We kept pressing forward as best we could, but any semblance or sign of human life had been absent for quite some time. The direction we kept trying to go constantly seemed to be the densest wall of follage and growth.
Fortunately, any potentially dangerous critters, and I’m sure there were many that we never saw —- fer-de-lance and bushmaster snakes (both can be aggressive and fatal), scorpions, spiders —- all seemed to be more determined to get the hell out of the way of the thundering herd of pale outsiders than to defend their home.
Even the mosquitos appeared to have sympathy for the dumb gringos, leaving us unmolested.
Had the skies unleashed rain upon us, it would have been absolutely miserable. All things considered, everyone was still in good spirits and this still qualified as an adventure.
Eventually more than one person began to intermittently ask if anyone else had heard someone’s voice calling out.
It took a couple of stops with everybody standing still, listening, before we all agreed someone was yelling for us nearby.
Our salvation! We would not become food for the jungle today.
Ocias emerged from the jungle slightly to one side of us with a big grin on his face. He was wearing rubber boots and carrying a radio… smart guy. As we converged, everyone let out a big cheer.
Immediately, I noticed we were already on a path. Where the fuck had that come from?
During the long trudge that remained to Green Acres, Ocias kept taking photos with his phone… photos of things he saw along the way… photos of the ridiculous gringos he had pulled out of the jungle.
For the most part, he seemed rather amused by it all. And, though some particulars may have been lost in translation, at one point Ocias appeared to express concern for our being in the jungle alone, especially had night set in. Something about… the jungle is not for people at night… and something else about… jaguars y tigres.
Unbelievably, it seemed we purposefully strode for another thirty minutes —- up hills, through pastures, across mud bogs —- still always on a path, before finally reaching Green Acres… this time with someone who knew where they were going. In the end, it appeared that after three and a half hours of walking, we had actually ended up ten minutes farther away from Green Acres than we were when we started walking. Our first wrong turn must have occurred at the first branch in the trail…
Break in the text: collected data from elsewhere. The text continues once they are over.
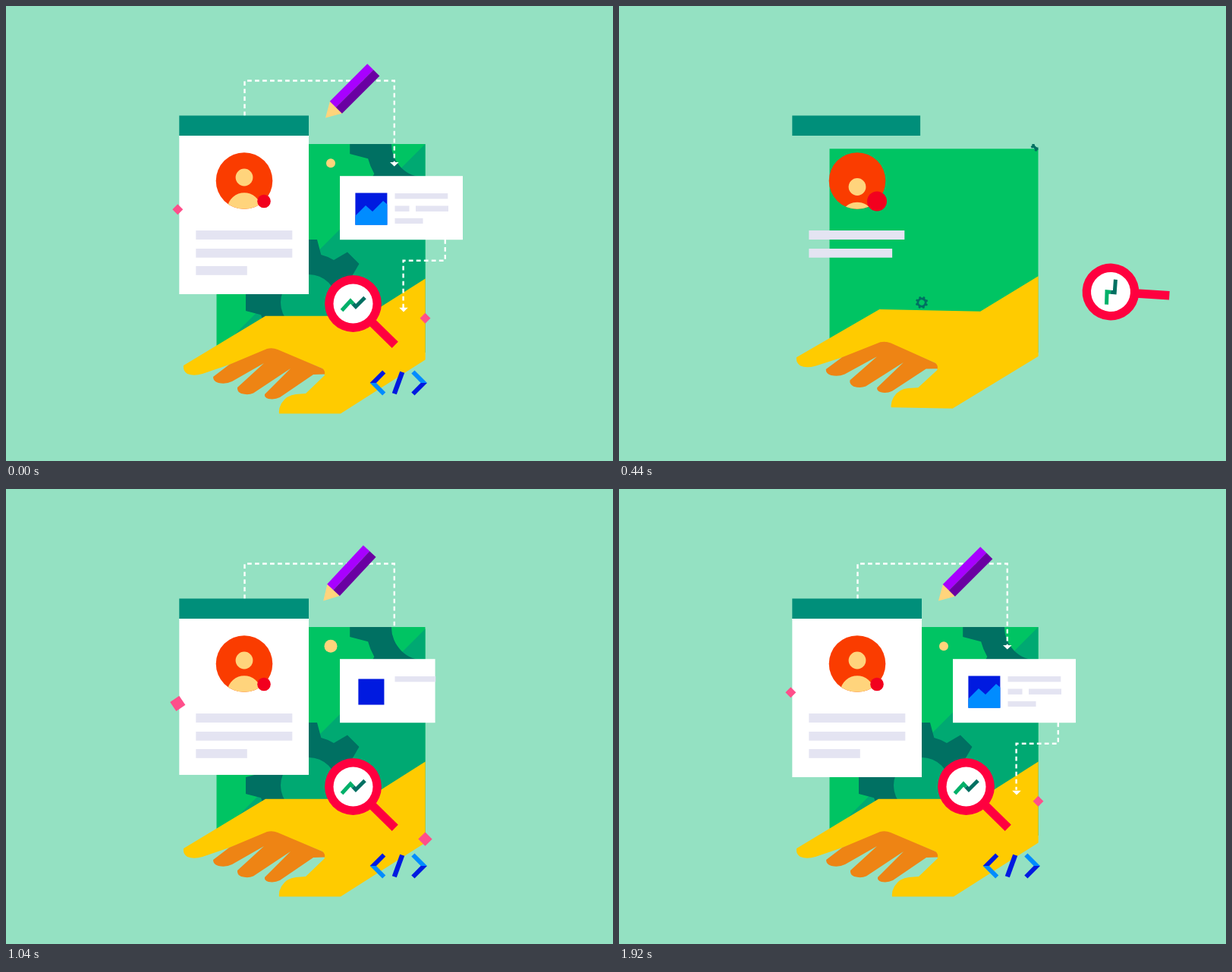
An HTML page with a canvas for the animation above (3.08 s loop, 800 px wide and 600 px high).

```html
<!DOCTYPE html>
<html lang="en">
<head>
<meta charset="utf-8">
<title>Hand and interface cards</title>
<style>
html, body { margin: 0; width: 100%; height: 100%; overflow: hidden; background: #94e1c2; }
canvas { display: block; }
</style>
</head>
<body>
<canvas id="stage" width="800" height="600"></canvas>
<script>
const ctx = document.getElementById('stage').getContext('2d');
const LOOP = 3080, STEP = 40;
const C = {
  bg: '#94e1c2', green: '#00c463', mid: '#00a972', gear: '#007062', header: '#008f7a',
  white: '#fff', bar: '#e4e4f2', avatar: '#fa3c00', skin: '#ffd47c', dot: '#f2001e',
  yellow: '#ffcb00', orange: '#ee8414', red: '#ff003f', navy: '#001ae0', blue: '#008cff',
  violet: '#a800ff', plum: '#6a00a2', pink: '#ff4f8b', leaf: '#00b069'
};
let t = 0;

// Timing helpers: the share of a move that is still to come
function left(start, tau) {
  if (t < start) return 1;
  const r = Math.exp((start - t) / tau);
  return r < 0.004 ? 0 : r;
}
const span = (a, b) => Math.min(1, Math.max(0, (t - a) / (b - a)));
const quadOut = (a, b) => 1 - (1 - span(a, b)) ** 2;

// Smooth curve through [time, value] keys
function track(time, keys) {
  const n = keys.length - 1;
  if (time <= keys[0][0]) return keys[0][1];
  if (time >= keys[n][0]) return keys[n][1];
  const slope = i => i <= 0 || i >= n ? 0
    : (keys[i + 1][1] - keys[i - 1][1]) / (keys[i + 1][0] - keys[i - 1][0]);
  let i = 0;
  while (time > keys[i + 1][0]) i++;
  const [t0, v0] = keys[i], [t1, v1] = keys[i + 1];
  const d = t1 - t0, u = (time - t0) / d, w = 1 - u;
  return v0 * (1 + 2 * u) * w * w + v1 * u * u * (3 - 2 * u)
    + d * u * w * (slope(i) * w - slope(i + 1) * u);
}

// Drawing helpers
function rect(x, y, w, h, color) {
  if (w <= 0 || h <= 0) return;
  ctx.fillStyle = color;
  ctx.fillRect(x, y, w, h);
}
function disc(x, y, r, color) {
  if (r <= 0) return;
  ctx.fillStyle = color;
  ctx.beginPath();
  ctx.arc(x, y, r, 0, 7);
  ctx.fill();
}
function poly(points, color) {
  ctx.fillStyle = color;
  ctx.beginPath();
  points.forEach(p => ctx.lineTo(p[0], p[1]));
  ctx.fill();
}
function shape(path, color) {
  ctx.fillStyle = color;
  ctx.fill(new Path2D(path));
}
function group(x, y, deg, scale, draw) {
  if (scale <= 0) return;
  ctx.save();
  ctx.translate(x, y);
  ctx.rotate(deg * Math.PI / 180);
  ctx.scale(scale, scale);
  draw();
  ctx.restore();
}
function clipped(path, draw) {
  ctx.save();
  ctx.clip(new Path2D(path));
  draw();
  ctx.restore();
}
const bar = (x, y, w, h, start, tau) =>
  rect(x, y, w * (1 - left(start, tau)), h, C.bar);

function gear(x, y, size, turn) {
  const p = quadOut(410, 1000);
  group(x, y, turn * (1 - p), size * p, () => {
    const edge = 14.5 * Math.PI / 180, tip = Math.atan2(11, 83), r = Math.hypot(11, 83);
    ctx.beginPath();
    for (let i = 0; i < 8; i++) {
      const a = i * Math.PI / 4;
      ctx.arc(0, 0, 65, a - Math.PI / 4 + edge, a - edge);
      ctx.lineTo(r * Math.cos(a - tip), r * Math.sin(a - tip));
      ctx.lineTo(r * Math.cos(a + tip), r * Math.sin(a + tip));
      ctx.lineTo(65 * Math.cos(a + edge), 65 * Math.sin(a + edge));
    }
    ctx.closePath();
    ctx.moveTo(37, 0);
    ctx.arc(0, 0, 37, 0, 7);
    ctx.fillStyle = C.gear;
    ctx.fill('evenodd');
  });
}

function panel() {
  const top = 182 + 275 * left(250, 50);
  if (t < 250) return;
  clipped(`M277.5 ${top}H552.5V457H277.5Z`, () => {
    rect(277, 182, 276, 275, C.green);
    const sum = 734.5 + 275 * left(480, 120);
    poly([[sum - 182, 182], [sum + 100, 182], [sum + 100, 457], [sum - 457, 457]], C.mid);
  });
  clipped('M277.5 182H552.5V457H277.5Z', () => {
    gear(552, 182, 1.19, 70);
    gear(399, 391, 1, -72);
  });
}

function hand() {
  if (t < 160) return;
  const r = 1 - span(160, 520);
  clipped('M0 0H552.7V600H0Z', () => {
    group(342 + 512 * r ** 4, 409 - 176 * r * r, 23 * r * r, 1, () => {
      ctx.translate(-342, -409);
      shape('M234 474L342 408.7H475L952 106V212L441 537.5H360Q359 531 363 524' +
        'Q370 513 382 512L395 511L420 487L417 478L352 452L297 472L259 485' +
        'Q247 488.500 239 485Q233 481 234 474Z', C.yellow);
      shape('M273 489L294 473L344 452Q351 450 358 453L417 478Q421 481 420 485.500' +
        'L405 486L361 516Q354 519.500 346 518Q340 516 341 512L375 478L326 510.500' +
        'Q319 513.500 310 511Q304 508 305 503L340 471L298 495Q290 499 280 497' +
        'Q273 495 273 489Z', C.orange);
    });
  });
}

function profile() {
  rect(228.3, 171, 170.7, 209 * (1 - left(651, 92)), C.white);
  rect(228.3, 144.5, 170.7 * (1 - left(170, 60)), 26.5, C.header);
  const r = 37.3 * (1 - (1 - span(140, 280)) ** 3);
  disc(314, 230.5, r, C.avatar);
  const drop = 56 * left(350, 60);
  if (t >= 350) clipped('M276.7 230.5a37.3 37.3 0 1 0 74.6 0a37.3 37.3 0 1 0 -74.6 0', () => {
    disc(314, 226 + drop, 11.4, C.skin);
    shape(`M291 ${268 + drop}C295 ${239 + drop} 333 ${239 + drop} 337 ${268 + drop}Z`, C.skin);
  });
  disc(340, 257.5, track(t, [[240, 0], [280, 9.5], [360, 15], [440, 13], [600, 8.8]]), C.dot);
  bar(250.3, 296, 127, 12, 222, 45);
  bar(250.3, 320, 127, 11.8, 320, 60);
  bar(250.3, 343, 67.5, 11.8, 445, 90);
}

// Dashed route that grows along its points
function route(points, start) {
  if (t < start) return;
  const legs = points.slice(1).map((p, i) => Math.hypot(p[0] - points[i][0], p[1] - points[i][1]));
  let rest = legs.reduce((a, b) => a + b) * (1 - left(start, 180));
  ctx.strokeStyle = C.white;
  ctx.lineWidth = 2.4;
  ctx.setLineDash([5.8, 4.2]);
  ctx.beginPath();
  ctx.moveTo(...points[0]);
  for (let i = 0; i < legs.length && rest > 0; i++) {
    const k = Math.min(1, rest / legs[i]), [a, b] = points[i], [c, d] = points[i + 1];
    ctx.lineTo(a + (c - a) * k, b + (d - b) * k);
    rest -= legs[i];
  }
  ctx.stroke();
  ctx.setLineDash([]);
}
function arrow(x, y, start) {
  group(x, y, 0, quadOut(start, start + 160),
    () => poly([[-5.8, 0], [5.8, 0], [0, 5.6]], C.white));
}

function pencil() {
  const r = left(600, 105) * 40 / Math.exp(-160 / 105);
  group(421 - r, 147.5, -45 - r * 0.73, quadOut(640, 760), () => {
    poly([[0, 0], [20, -11.4], [20, 11.4]], C.skin);
    rect(19.5, -11.4, 70, 11.5, C.violet);
    rect(19.5, 0, 70, 11.4, C.plum);
  });
}

function imageCard() {
  rect(440, 224.2, 162 * (1 - left(928, 75)), 84, C.white);
  group(481.4, 267.5, 0, 1 - left(940, 60), () => rect(-21, -21, 42, 42, C.navy));
  if (t > 1190) clipped('M460.4 246.5H502.4V288.5H460.4Z', () => {
    const d = 34 * left(1190, 100);
    poly([[460, 277], [474, 263], [483, 271], [497, 257], [503, 262], [503, 290], [460, 290]]
      .map(([x, y]) => [x, y + d]), C.blue);
    rect(460, 288 + d, 43, 2, C.blue);
  });
  bar(512.5, 247, 69.8, 7.3, 930, 75);
  bar(512.5, 263.5, 19, 7.4, 1110, 45);
  bar(540, 263.5, 43, 7.4, 1190, 75);
  bar(512.5, 279.8, 37, 7.2, 1290, 75);
}

function lens() {
  if (t < 400) return;
  const keys = [
    [400, 666, 364, -3], [440, 648, 377, 4], [580, 552, 482, 66],
    [760, 476, 402.5, 59], [920, 457.5, 392.5, 46], [1040, 457.5, 392.5, 45]
  ];
  const at = i => track(t, keys.map(k => [k[0], k[i]]));
  group(at(1), at(2), at(3) - 45, 1, () => {
    group(0, 0, 44.5, 1, () => rect(30, -5.8, 47.5, 11.6, C.red));
    disc(0, 0, 37.4, C.red);
    disc(0, 0, 26, C.white);
    ctx.lineWidth = 5;
    const line = (color, pts) => {
      ctx.strokeStyle = color;
      ctx.beginPath();
      pts.forEach(p => ctx.lineTo(...p));
      ctx.stroke();
    };
    line(C.leaf, [[-15, 9], [-3.5, -3.5], [0, 0.2]]);
    line(C.gear, [[0, 0.2], [3.5, 4], [15.5, -8]]);
  });
}

function codeSign() {
  const pop = delay => track(t - delay, [[520, 0], [600, 0.75], [680, 1.15], [760, 1.04], [880, 1]]);
  const arm = (dir, color) =>
    poly([[-10.2, 0], [6.3, 16.5 * dir], [10.5, 12.5 * dir], [-1.8, 0]], color);
  group(489.8, 497, 0, pop(-40), () => { arm(1, C.blue); arm(-1, C.navy); });
  group(517, 497, 0, pop(-20),
    () => poly([[2.2, -15.2], [8.2, -13.2], [-2.2, 15.2], [-8.2, 13.2]], C.navy));
  group(544.8, 497, 180, pop(0), () => { arm(1, C.blue); arm(-1, C.navy); });
}

function spark(x, y, start) {
  const s = t - start;
  if (s < 0) return;
  const q = s >= 920 ? 0 : (Math.exp(-s / 200) - 0.01) / 0.99;
  const side = track(s, [[-40, 0], [0, 6.5], [40, 13], [130, 23], [280, 14.5], [520, 10.6], [760, 9.8]]);
  group(x, y + 61 * q, 45 - 330 * q, 1, () => rect(-side / 2, -side / 2, side, side, C.pink));
}

function draw() {
  rect(0, 0, 800, 600, C.bg);
  panel();
  hand();
  route([[314.5, 145], [314.5, 98.5], [511.8, 98.5], [511.8, 206]], 570);
  arrow(511.8, 206, 1290);
  profile();
  pencil();
  disc(428, 207.3, track(t, [[920, 0], [960, 5], [1040, 8.5], [1160, 7.2], [1280, 6]]), C.skin);
  imageCard();
  route([[578.8, 308], [578.8, 335.8], [523.6, 335.8], [523.6, 398]], 1070);
  arrow(524, 397.8, 1760);
  lens();
  codeSign();
  spark(226.3, 268.3, 760);
  spark(552.5, 411.8, 1000);
}

const began = performance.now();
function tick() {
  const now = Math.max(0, performance.now() - began) % LOOP;
  t = Math.floor(now / STEP) * STEP;
  // The loop opens on the finished picture
  if (t < STEP) t = LOOP;
  draw();
  requestAnimationFrame(tick);
}
tick();
</script>
</body>
</html>
```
Eventually we arrived at Green Acres. Four hours had passed since Bev dropped us off at the dock.
Still, during that four hours we had seen incredible untouched scenery, surreal looking trees and flowers, bizarre mushrooms, bats, lizards… truly primitive Panama jungle.
At the chocolate farm, we were surprised to learn from Carlos and Gary that Ocias had initially been unable to find us. After searching unsuccessfully he had returned to Green Acres empty handed and spoken to an older Panamanian guy who was on the property cutting wood. It turned out the guy was an ex-police officer who told Ocias that while on the force they had been trained to use a tried and true, surefire method for search and rescue.
Lick your finger and hold it up in front of you. The side of your finger that dries will face the direction in which you will locate the people you are searching for.
I asked for clarification. Had I heard that correctly?
Yes. Apparently, I had. That was how Ocias had located us.
I stood there frozen with what must have been more than a bit of a dumb look on my face…
Now, I had heard a similar method to determine the direction wind was coming from… but… for locating lost people? Really?
My jaw began to drop. But before the words are you kidding… or that’s ridiculous… ever got a chance to tumble out of my mouth, something occurred to me.
What the fuck did I know? I was one of the idiots who was lost! He found us.
“Ahhhh… yes,” I said instead. “Thank goodness for the old Spit Finger Search and Rescue Method.
After our visit at Green Acres, suffice to say there was no drama on the way back to Isla Joya…
…we got a ride home by boat.